“We are excited about the opportunity for expanded coverage for carotid stenting for asymptomatic patients at high risk for surgery,” said John Pedersen, president of Boston Scientific’s Peripheral Interventions business. “However, we believe that clinical data from our carotid stenting trials also supports expansion of coverage for high-risk symptomatic patients” — that is for those previously considered unable to withstand the surgery.

Pedersen noted that the CMS proposal comes on the heels of Boston Scientific’s launch of the NexStent carotid stent and the FilterWire EZ embolic protection system, “two products that utilize state-of-the art technology to address the need for stroke protection in high-surgical risk patients with carotid artery stenosis. We look forward to continuing to provide CMS with data to support even broader coverage of carotid stenting.”
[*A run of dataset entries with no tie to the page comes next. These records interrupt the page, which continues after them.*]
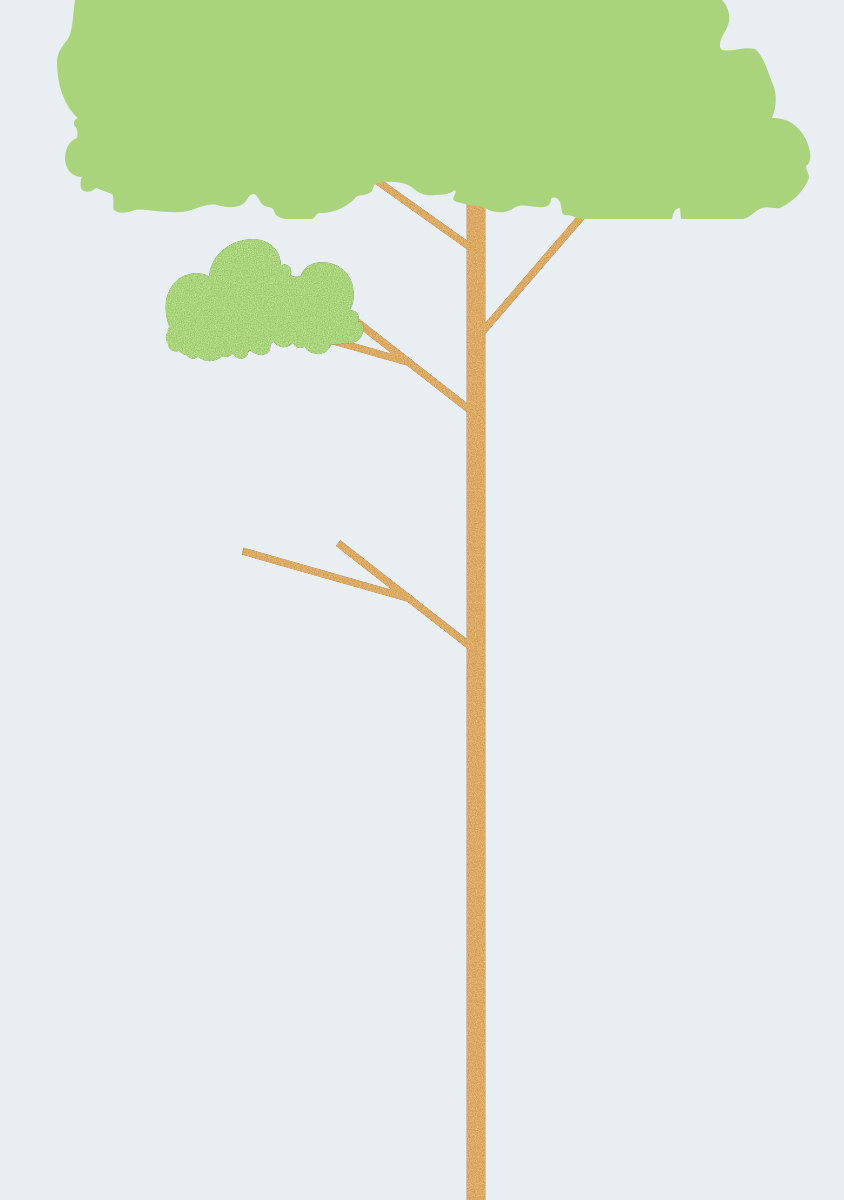
<!DOCTYPE html>
<html lang="en">
<head>
<meta charset="utf-8">
<title>Tall tree</title>
<style>
  :root {
    --sky: #e8eef2;
    --leaf: #a9d47b;
    --bark: #dcaa62;
  }
  html, body { margin: 0; height: 100%; overflow: hidden; background: var(--sky); }
  .poster { display: block; width: 844px; height: 1200px; background: var(--sky); }
  .leaf { fill: var(--leaf); }
  .trunk { fill: var(--bark); }
  .branch { fill: none; stroke: var(--bark); stroke-width: 7.5; }
</style>
</head>
<body>
<svg class="poster" viewBox="0 0 844 1200" role="img" aria-label="A tall thin tree with a wide green crown">
  <defs>
    <filter id="grain" filterUnits="userSpaceOnUse" x="0" y="0" width="844" height="1200" color-interpolation-filters="sRGB">
      <feTurbulence type="fractalNoise" baseFrequency="0.85" numOctaves="2" seed="4" result="noise"/>
      <feColorMatrix in="noise" type="matrix" values="0.6 0 0 0 0.2  0.6 0 0 0 0.2  0.6 0 0 0 0.2  0 0 0 0 1" result="grey"/>
      <feComposite in="SourceGraphic" in2="grey" operator="arithmetic" k1="0" k2="1" k3="0.4" k4="-0.2" result="speckled"/>
      <feComposite in="speckled" in2="SourceGraphic" operator="in"/>
    </filter>
  </defs>

  <g id="wood" filter="url(#grain)">
    <rect class="trunk" x="466.5" y="190" width="19" height="1010"/>
    <path id="upper-left-branch" class="branch" d="M366 173L470 247"/>
    <path id="upper-right-branch" class="branch" d="M590 207L483 331"/>
    <g id="forked-branch">
      <path class="branch" d="M338 543L470 646"/>
      <path class="branch" d="M242.500 551L411 599"/>
    </g>
    <use href="#forked-branch" y="-236"/>
  </g>

  <path id="crown" class="leaf" d="M75 0C73 14 73 28 69 37C64 45 57 51 57 62C57 84 64 106 78 118C75 119 73 122 74 125C78 129 78 134 77 138C69 141 65 149 65 158C65 169 72 177 82 177C80 181 80 187 82 190C87 193 92 192 96 188C101 190 107 192 112 194C115 199 112 207 114 210C119 214 126 213 132 211C139 208 146 210 155 211C167 212 178 213 188 211C199 208 207 203 217 205C227 208 237 208 243 204C248 200 248 195 253 194C258 194 259 202 263 205C267 208 273 206 274 211C275 216 280 218 285 219H312C315 218 316 214 319 213C333 214 349 206 356 197C361 194 366 196 371 192C374 189 373 184 377 183C388 181 401 181 410 186C417 192 425 197 436 195C443 195 450 194 455 190C457 193 454 195 453 199C455 203 460 202 465 204C473 207 478 204 487 209C496 214 507 213 514 208C522 203 530 207 538 207C547 208 551 205 551 199C554 196 558 198 560 202C562 207 561 215 565 215C571 215 575 217 579 219H672C673 213 675 208 680 208L681 219H743C750 218 754 211 762 208C768 206 774 209 780 208C793 202 804 191 809 178C809 173 806 170 806 166C810 164 811 157 810 152C807 134 793 117 772 118C776 109 777 97 774 87C768 73 764 56 755 49C744 46 732 52 722 50C715 44 727 31 729 22C730 14 728 6 722 0Z"/>

  <path id="small-foliage" class="leaf" filter="url(#grain)" d="M209 276C211 254 231 239 253 239C270 239 281 251 281 265C288 262 293 268 291 275C295 277 299 277 301 275C304 266 313 262 322 262C341 262 354 276 354 294C354 300 353 305 350 310C357 310 361 316 358 321C363 322 365 327 363 332C362 340 354 345 345 343C340 345 335 344 331 345C328 352 322 355 316 354C310 353 306 350 305 347C300 349 295 348 293 343C288 349 278 349 274 342C270 343 271 346 270 350C268 356 257 357 251 351C248 350 249 353 247 356C242 361 236 359 233 354C229 358 224 357 221 357C217 362 205 363 198 357C194 360 189 359 186 355C183 355 181 353 179 351C174 353 167 349 168 343C165 340 165 334 168 332C167 330 169 328 169 326C159 300 171 274 196 273C201 273 205 274 209 276Z"/>
</svg>
</body>
</html>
The NexStent, developed by EndoTex Interventional Systems (Cupertino, California) -- which Boston Sci acquired last month — was FDA-approved in November and was studied in the CABERNET trial along with the company’s FilterWire EZ embolic protection system that received an FDA clearance for use in CAS in December.

Cordis bossts rapid exchange

Cordis Endovascular is one of the newest players in the carotid stenting derby. It recently received approval to market its Precise RX [rapid exchange] Nitinol Self-Expanding Stent and Angioguard RX Emboli Capture Guidewire System to treat clogged neck arteries, and it is hoping that the rapid exchange feature of the stent will give it an edge.

It says RX versions of the CAS devices are quickly becoming an important niche in this market, saving physicians time during procures and requiring only one operator.

Dennis Donohoe, MD, VP of worldwide clinical and medical affairs for Cordis, told Cardiovascular Device Update that the Precise RX Nitinol Self-Expanding Stent and Angioguard RX Emboli Capture Guidewire System are different from Cordis’ over-the-wire carotid system approved last year. The RX, or rapid exchange version, only requires one physician operator because it is a shorter wire and the procedure time is also shorter, he said.

“Most physicians prefer the RX version because of the shorter length wire and because it does not require another physician,” Donohoe said. Once inside the patient, the device works the same as the company’s over-the-wire version and offers the same clinical results, he said.

The Precise RX Nitinol Self-Expanding Stent and Angioguard RX Emboli Capture Guidewire System are approved to treat carotid artery disease in patients at high risk for adverse events from carotid endarterectomy (CEA).

Other companies who have RX versions of carotid artery stents approved in the U.S. include ev3, Abbott and Boston Scientific. ev3 received FDA approval of its Prot g RX carotid stent in January.

Cordis is further bringing more data to this marketing dance, promoting the newly-approved system as the only one backed by a large, randomized clinical trial — the SAPPHIRE study — to support the potential benefits of CAS in patients who are ineligible, or considered high-risk, for carotid endarterectomy.

“No other carotid artery stent and embolic protection system has been studied as extensively in as wide a range of high-risk patients as the Precise RX Nitinol Self-Expanding Stent and Angioguard RX Emboli Capture Guidewire System and we intend to continue building upon this important body of clinical evidence,” Donohoe added.

Anil Chhabra, MD, of Willis Knighton Medical Center (Shreveport, Louisiana), performed the first carotid case with the Precise RX Nitinol Self-Expanding Stent and Angioguard RX Emboli Capture Guidewire System in the U.S.

Cordis Endovascular also reported the initiation of Sapphire Worldwide, a 10,000 patient global registry to assess the 30-day rate of major adverse events (death, stroke or myocardial infarction) following the placement of a stent in high surgical risk patients with carotid artery disease.

The stent procedure includes use of an emboli distal protection system — designed to contain and remove plaque or debris from the artery during the procedure. The registry will include up to 275 centers with low, medium and high annual carotid stent implant volumes, from both academic and private hospitals.